Another component of our DIY BAJA program is to crowd source as much video as possible from everyone spectating the race. We’ll run in-car cameras but it would be great to match that with iPhone footage from as many people along the race course as possible. After the race we’ll assemble the footage into an awesome video that even a professional video crew couldn’t produce with a proper video crew. The key is all of you along the race course drinking beers and shooting video.


Here’s where I do need some help. I don’t know the best way to have people submit their video. I’m thinking of using a massive dropbox account but if you know of a better option, please let me know.

The other problem is that I don’t know how to keep everyone organized or how we collect everyone’s info and connect strangers before the race. We’ve launched a Teespring campaign and are selling Baja Pig/ DIY BAJA T-shirts at cost.

If you see one of these t shirts, you know they are a part of the team. The t shirts will change a little bit every three weeks as we get closer to the race. Hopefully we’ll add sponsor logos to the shirt. If you want the plain one, you should grab it now. Or if you just want a Baja Pig t shirt for a reasonable price, this is your chance. Here’s a screenshot of the back end so you know were selling them at cost. We did round up to the nearest .50 cents but you get the idea.

Like the video, I don’t know the best way to keep everyone organized. I really need some sort of database where people can enter their info directly along with their plans, what they would like to do, who their bringing, etc. I’m concerned this will become a mess, but for now send an email to DIYBAJA@gmail.com. Tell us who you are, why you’re coming down, what you want to do(hang out, watch, party, shoot video, chase, etc) and if you’re ok being on a group email or database. I’ll do my best to organize this and put together a fun group.


I would love to find a way to connect everyone so you can chat and think some sort of a forum might work best. I’ve already heard from a bunch guys that might come down solo and would love to be paired up with others to watch the race. Other friends want to fly in but don’t know how they will get around in Baja. Some are going to rent cars but others will be stuck and will need to find a ride. If you guys have an idea on how to manage this, let me know!

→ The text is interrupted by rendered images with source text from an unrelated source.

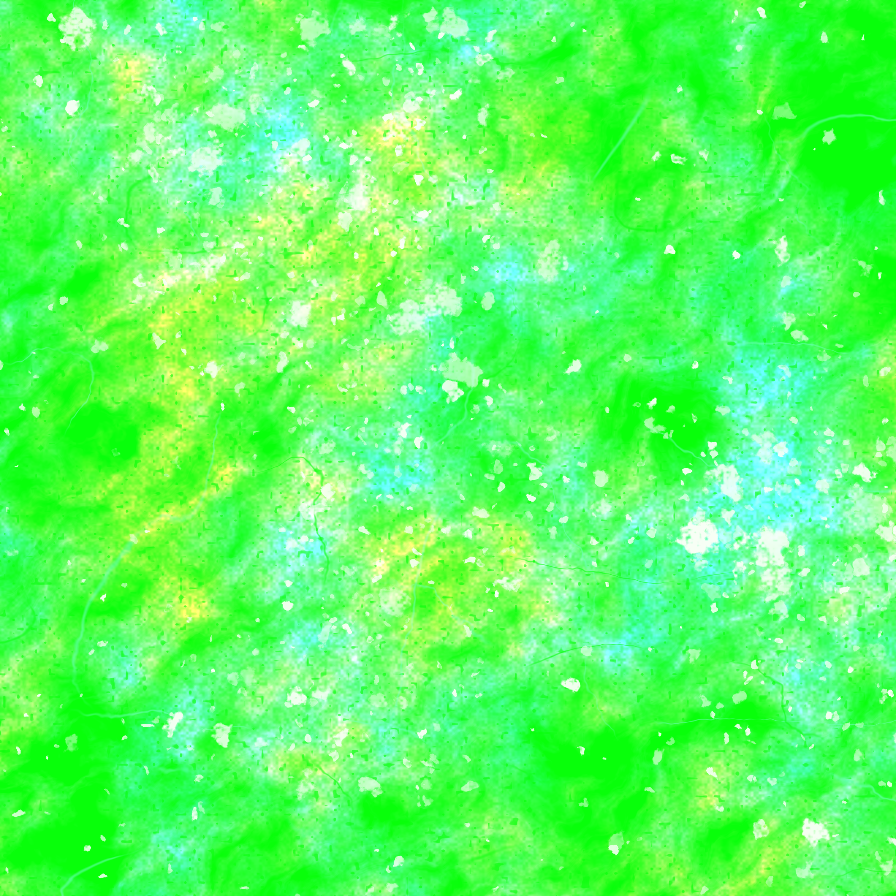
Give the GLSL for this texture, as a Shadertoy shader.

```glsl
#define CLOUD_SCALE 4.5
#define MOTTLE_SCALE 19.0
#define GRAIN_SCALE 330.0
#define BASE_LEVEL 0.32
#define CLOUD_GAIN 0.95
#define MOTTLE_GAIN 0.75
#define STROKE_GAIN 0.55
#define GRAIN_GAIN 0.95
#define TINT_GAIN 1.5
#define FLAKE_SHARE 0.21
#define VEIN_WIDTH 0.008

const vec3 PURE_GREEN = vec3(0.03, 1.0, 0.04);
const vec3 FLAKE_WHITE = vec3(0.97, 1.0, 0.96);
const vec3 VEIN_CYAN = vec3(0.42, 1.0, 0.74);

float hash(vec2 p) {
    return fract(sin(dot(p, vec2(127.1, 311.7))) * 43758.5453);
}

float noise(vec2 p) {
    vec2 i = floor(p), f = fract(p);
    f = f * f * (3.0 - 2.0 * f);
    return mix(mix(hash(i), hash(i + vec2(1, 0)), f.x),
               mix(hash(i + vec2(0, 1)), hash(i + vec2(1, 1)), f.x), f.y);
}

float fbm(vec2 p) {
    float sum = 0.0, weight = 0.5;
    for (int i = 0; i < 5; i++) {
        sum += weight * noise(p);
        p = mat2(1.6, 1.2, -1.2, 1.6) * p + 7.3;
        weight *= 0.5;
    }
    return sum / 0.97;
}

// Ragged chips, gathered where the clouds are bright
float flakes(vec2 uv, float cells) {
    vec2 ragged = vec2(fbm(uv * 70.0), fbm(uv * 70.0 + 31.0)) - 0.5;
    vec2 p = uv * cells + ragged * (0.5 + cells * 0.012);
    float cover = 0.0;
    for (int y = -1; y <= 1; y++)
    for (int x = -1; x <= 1; x++) {
        vec2 id = floor(p) + vec2(x, y);
        vec2 centre = id + 0.2 + 0.6 * vec2(hash(id + 3.1), hash(id + 8.7));
        float cluster = noise(centre / cells * CLOUD_SCALE);
        float keep = FLAKE_SHARE * (0.12 + smoothstep(0.35, 0.9, cluster));
        float radius = mix(0.12, 0.4, hash(id + 15.3));
        float chip = 1.0 - smoothstep(radius - 0.06, radius + 0.06, length(p - centre));
        float opacity = mix(0.4, 1.0, hash(id + 27.9));
        cover = max(cover, chip * opacity * step(hash(id + cells), keep));
    }
    return cover;
}

// Thin wandering lines, broken up along their length
float veins(vec2 uv, vec2 scale) {
    vec2 p = uv * scale + 0.35 * fbm(uv * 12.0);
    float line = 1.0 - smoothstep(0.0, VEIN_WIDTH, abs(noise(p) - 0.5));
    return line * smoothstep(0.45, 0.65, fbm(uv * 9.0 + scale));
}

void mainImage(out vec4 fragColor, in vec2 fragCoord) {
    vec2 uv = fragCoord / iResolution.y;
    vec2 warp = vec2(fbm(uv * 11.0 + 5.0), fbm(uv * 11.0 + 19.0)) - 0.5;

    // Broad clouds, mottling and slanted brush marks
    float cloud = fbm(uv * CLOUD_SCALE) - 0.5;
    float mottle = fbm((uv + warp * 0.08) * MOTTLE_SCALE + 40.0) - 0.5;
    vec2 slant = mat2(0.8, -0.6, 0.6, 0.8) * (uv + warp * 0.12);
    float stroke = fbm(slant * vec2(18.0, 52.0)) - 0.5;
    float level = BASE_LEVEL + CLOUD_GAIN * cloud + MOTTLE_GAIN * mottle + STROKE_GAIN * stroke;
    level = max(level, 0.0);

    // Fine grain and green pits
    float grain = 0.6 * noise(uv * GRAIN_SCALE) + 0.4 * noise(uv * GRAIN_SCALE * 0.47 + 13.0);
    level *= 1.0 + GRAIN_GAIN * (grain - 0.5);
    float pits = smoothstep(0.79, 0.93, noise(uv * GRAIN_SCALE * 0.6 + 71.0));
    level *= 1.0 - 0.65 * pits;

    // Yellow and cyan casts
    float tint = fbm(uv * 6.0 + 90.0) - 0.5 + 0.5 * (fbm(uv * 28.0 + 60.0) - 0.5);
    tint = clamp(TINT_GAIN * tint, -0.45, 0.45);
    vec3 color = PURE_GREEN + level * vec3(1.0 + tint, 0.0, 1.0 - tint);

    // Cyan scratches and dark cracks
    float scratch = max(veins(uv, vec2(5.0, 3.0)), veins(uv + 4.0, vec2(3.0, 7.0)));
    color = mix(color, max(color, VEIN_CYAN), 0.55 * scratch);
    color = mix(color, PURE_GREEN, 0.6 * veins(uv + 9.0, vec2(4.0, 9.0)));

    // Worn white chips in three sizes
    float chips = max(flakes(uv, 19.0), max(flakes(uv, 43.0), flakes(uv, 82.0)));
    float wear = smoothstep(0.2, 0.5, 0.6 * fbm(uv * 55.0 + 22.0) + 0.4 * grain);
    color = mix(color, FLAKE_WHITE, chips * wear);

    fragColor = vec4(clamp(color, 0.0, 1.0), 1.0);
}
```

The final component of DIY BAJA is finding us all a place to camp and stay. I’ve been looking for a house with some property for us to camp on, but it might become to difficult to manage on top of the race logistics. Some friends suggested we stay at Estero Beach but it appears to be sold out already. It’s roughly 8 miles south of the start in Ensenada and is very secure.

It’s a little fancy for our program, but there is also an RV park and I was told there might be camping there during the 1000. As there doesn’t appear to be any rooms left, camping is probably our only option. There is also a separate beach and a short course track on the property. If anyone has a better idea of where we should all stay and camp during the 1000 please let us know. Here’s a google map screen grab of their property in case you’re curious about the hotel with the racetrack. I know I was!

I’ve been working on the complete Baja Pig build article that should go up next week with hopefully more details for those that want to come and help us race the 1000 this November.


The photo below was taken as we checked into a motel in San Felipe back in 2010. We were exhausted but so happy to not be stranded in the desert without a chase crew that could extract us. A second after the photo was taken the motel manager went back into his office and brought out three beers to celebrate. The next morning he loaned us some clothes(all we had were firesuits) and took us to breakfast where we found out his relatives(uncles I think) were leading their class in the 1000. There is nothing like the Baja 1000. Come see it with us!